Handicapping Dad Vail's Gold Cup races

Rowers from the College of Charleston lift their boat out of the water after a practice session. (Akira Suwa/Staff Photographer)

GOT A BOATHOUSE ROW tour yesterday afternoon. After years of seeing them from across the rivers, made visits to the Undine Barge Club, Penn AC and Malta. You could see and smell the history - wood everywhere, boats of all sizes, spectacular views of the city's skyline.

Got a smooth trip on the Schuylkill, heading to the 2,000-meter course where the Dad Vail will be held today and tomorrow. Listened very closely to boatmates Jim Barker and Joe McFadden. In 1950, they won the double sculls Gold Cup on the river. They know things.

We went 600 meters past the Strawberry Mansion Bridge to where the races will start. We headed down the course in one of the six lanes, took that right turn the racers will face past the Strawberry Mansion Bridge, got the great view of Memorial Hall and then cruised to the finish line at the Columbia Avenue Bridge.

So what exactly was I doing there? Well, a few weeks ago, I accepted the challenge of trying to handicap tomorrow's Gold Cup race. After failing spectacularly to discern the winner of last Saturday's Kentucky Derby, this looks a bit less complicated, with only four participants each race: one for women, the other for men.

Through the generosity of Herb Lotman, the man who pioneered cryogenics for McDonald's and co-founded the McDonald's LPGA Championship, the Gold Cup, first awarded to John B. Kelly Sr. in 1920, will be awarded again tomorrow, with a first prize of $10,000. The Challenge Cup had been missing for years, but Lotman rescued it. And brought the race back.

It is single sculls. Some of the world's best will be on the river at 4 p.m. The men will take about 6 1/2 minutes to go what is essentially the Derby distance, 4 1/2 minutes slower than the horses, probably faster than traffic on the nearby Schuylkill Expressway typically drives it.

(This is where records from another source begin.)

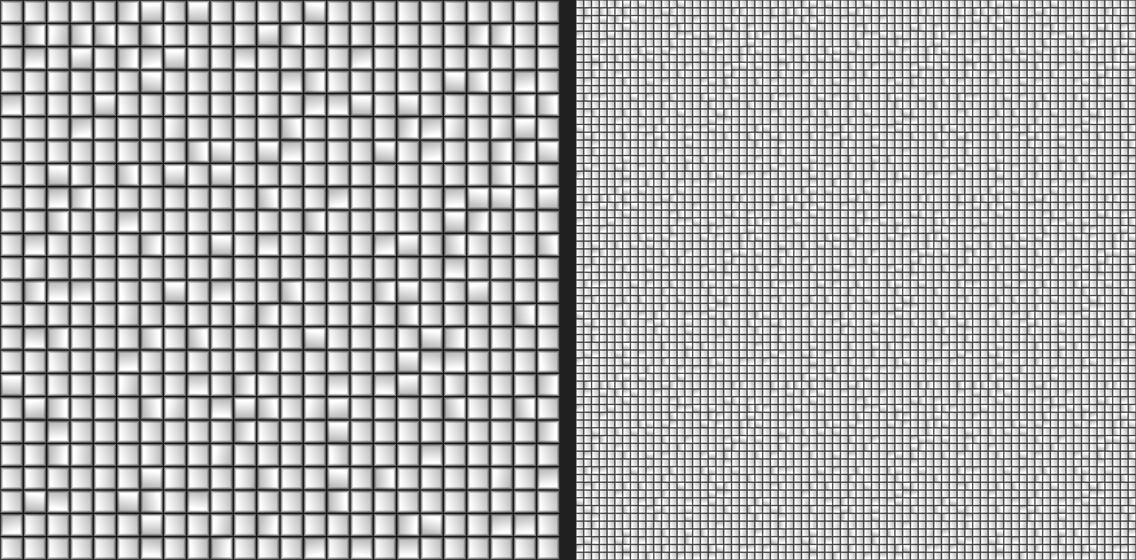
Left, the tile; right, the same tile 3 across and 3 down.
Reproduce this pattern procedurally as a WebGL 1 fragment shader.

```glsl
precision mediump float;
// A wall of small pillowed grey tiles on a square grid with dark seams.
// Each tile has a mitred bevel from its edge distance and a linear sheen;
// most tiles share one sheen direction, a hashed minority are turned.

#define TILES 24.0          // repeats across and down
#define BEVEL 0.15          // bevel width, in tile widths
#define SEAM_SHADE 0.03     // grey level at the seams
#define SHEEN_LIGHT 1.02    // bright end of the sheen
#define SHEEN_DARK 0.75     // dull end of the sheen
#define SHEEN_ANGLE 3.40    // usual direction of the bright end, radians
#define TURNED_SHARE 0.30   // share of tiles with a different sheen
#define TURNED_CONTRAST 1.2 // sheen strength on those tiles

uniform vec2 u_resolution;

float hash(vec2 p) {
  vec3 q = fract(vec3(p.xyx) * 0.1031);
  q += dot(q, q.yzx + 33.33);
  return fract((q.x + q.y) * q.z);
}

// Concave ramp from 0 at the tile edge to 1 on the flat top.
float bevel(vec2 local) {
  vec2 sides = 0.5 - abs(local);
  float t = clamp(min(sides.x, sides.y) / BEVEL, 0.0, 1.0);
  return t * (1.5 - 0.5 * t);
}

// Linear gradient over the tile, turned on randomly chosen tiles.
float sheen(vec2 local, vec2 cell) {
  float turned = step(hash(cell + 7.0), TURNED_SHARE);
  float quarter = floor(hash(cell + 41.0) * 4.0) * 1.5708;
  float wobble = (hash(cell + 83.0) - 0.5) * 0.5;
  float angle = mix(SHEEN_ANGLE, quarter + wobble, turned);
  float along = dot(local, vec2(cos(angle), sin(angle)));
  along *= mix(1.0, TURNED_CONTRAST, turned);
  return mix(SHEEN_DARK, SHEEN_LIGHT, clamp(along * 1.15 + 0.5, 0.0, 1.0));
}

void main() {
  vec2 grid = gl_FragCoord.xy / u_resolution * TILES;
  vec2 cell = mod(floor(grid), TILES);
  vec2 local = fract(grid) - 0.5;
  float shade = mix(SEAM_SHADE, sheen(local, cell), bevel(local));
  gl_FragColor = vec4(vec3(clamp(shade, 0.0, 1.0)), 1.0);
}
```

This will be different. These rowers don't race on rivers. They will not be used to currents or turns. They will be using Lanes 2 through 5. I am told 3 and 4 are often like a live rail at the track. I have watched the videos, assessed speed figures and analyzed the currents up close.

Now on to the winners:


Ekaterina Karsten (Belarus), 3-5: Two-time Olympic champion (1996, 2000) and six-time world champion. She is the Zenyatta of rowing, usually coming from behind.

Frida Svensson (Sweden), 7-5: Upset the favorite in the 2010 world championship when Karsten waited too long to make her move.

Mirka Knapkova (Czech Rebublic), 6-1: Two-time Olympian and three-time medal winner at the worlds.

Iva Obradovic (Serbia), 8-1: Won under-23 gold in 2005. Part of California's 2005 NCAA champions.

1. Ekaterina Karsten 2. Frida Svensson. 3. Iva Obradovic 4. Mirka Knapkova


Ondrej Synek (Czech Republic), 6-5: Won the 2010 world championship after getting silver in the 2008 Olympics. Strictly the one to beat.

Luka Spik (Slovenia), 5-2: Powerful strokes. Glides through the water.

Iztok Cop (Slovenia), 4-1: Will be right there with Spik, his one-time double sculls teammate. They won the 1999 worlds and 2000 Olympics together.

Ken Jurkowski (United States), 10-1: Cornell grad has been in the 2005 and 2006 worlds, as well as the 2008 Olympics. He has found a very difficult spot here.

1. Ondrej Synek 2. Iztok Cop 3. Luka Spik 4. Ken Jurkowski *

Send email to jerardd@phillynews.com.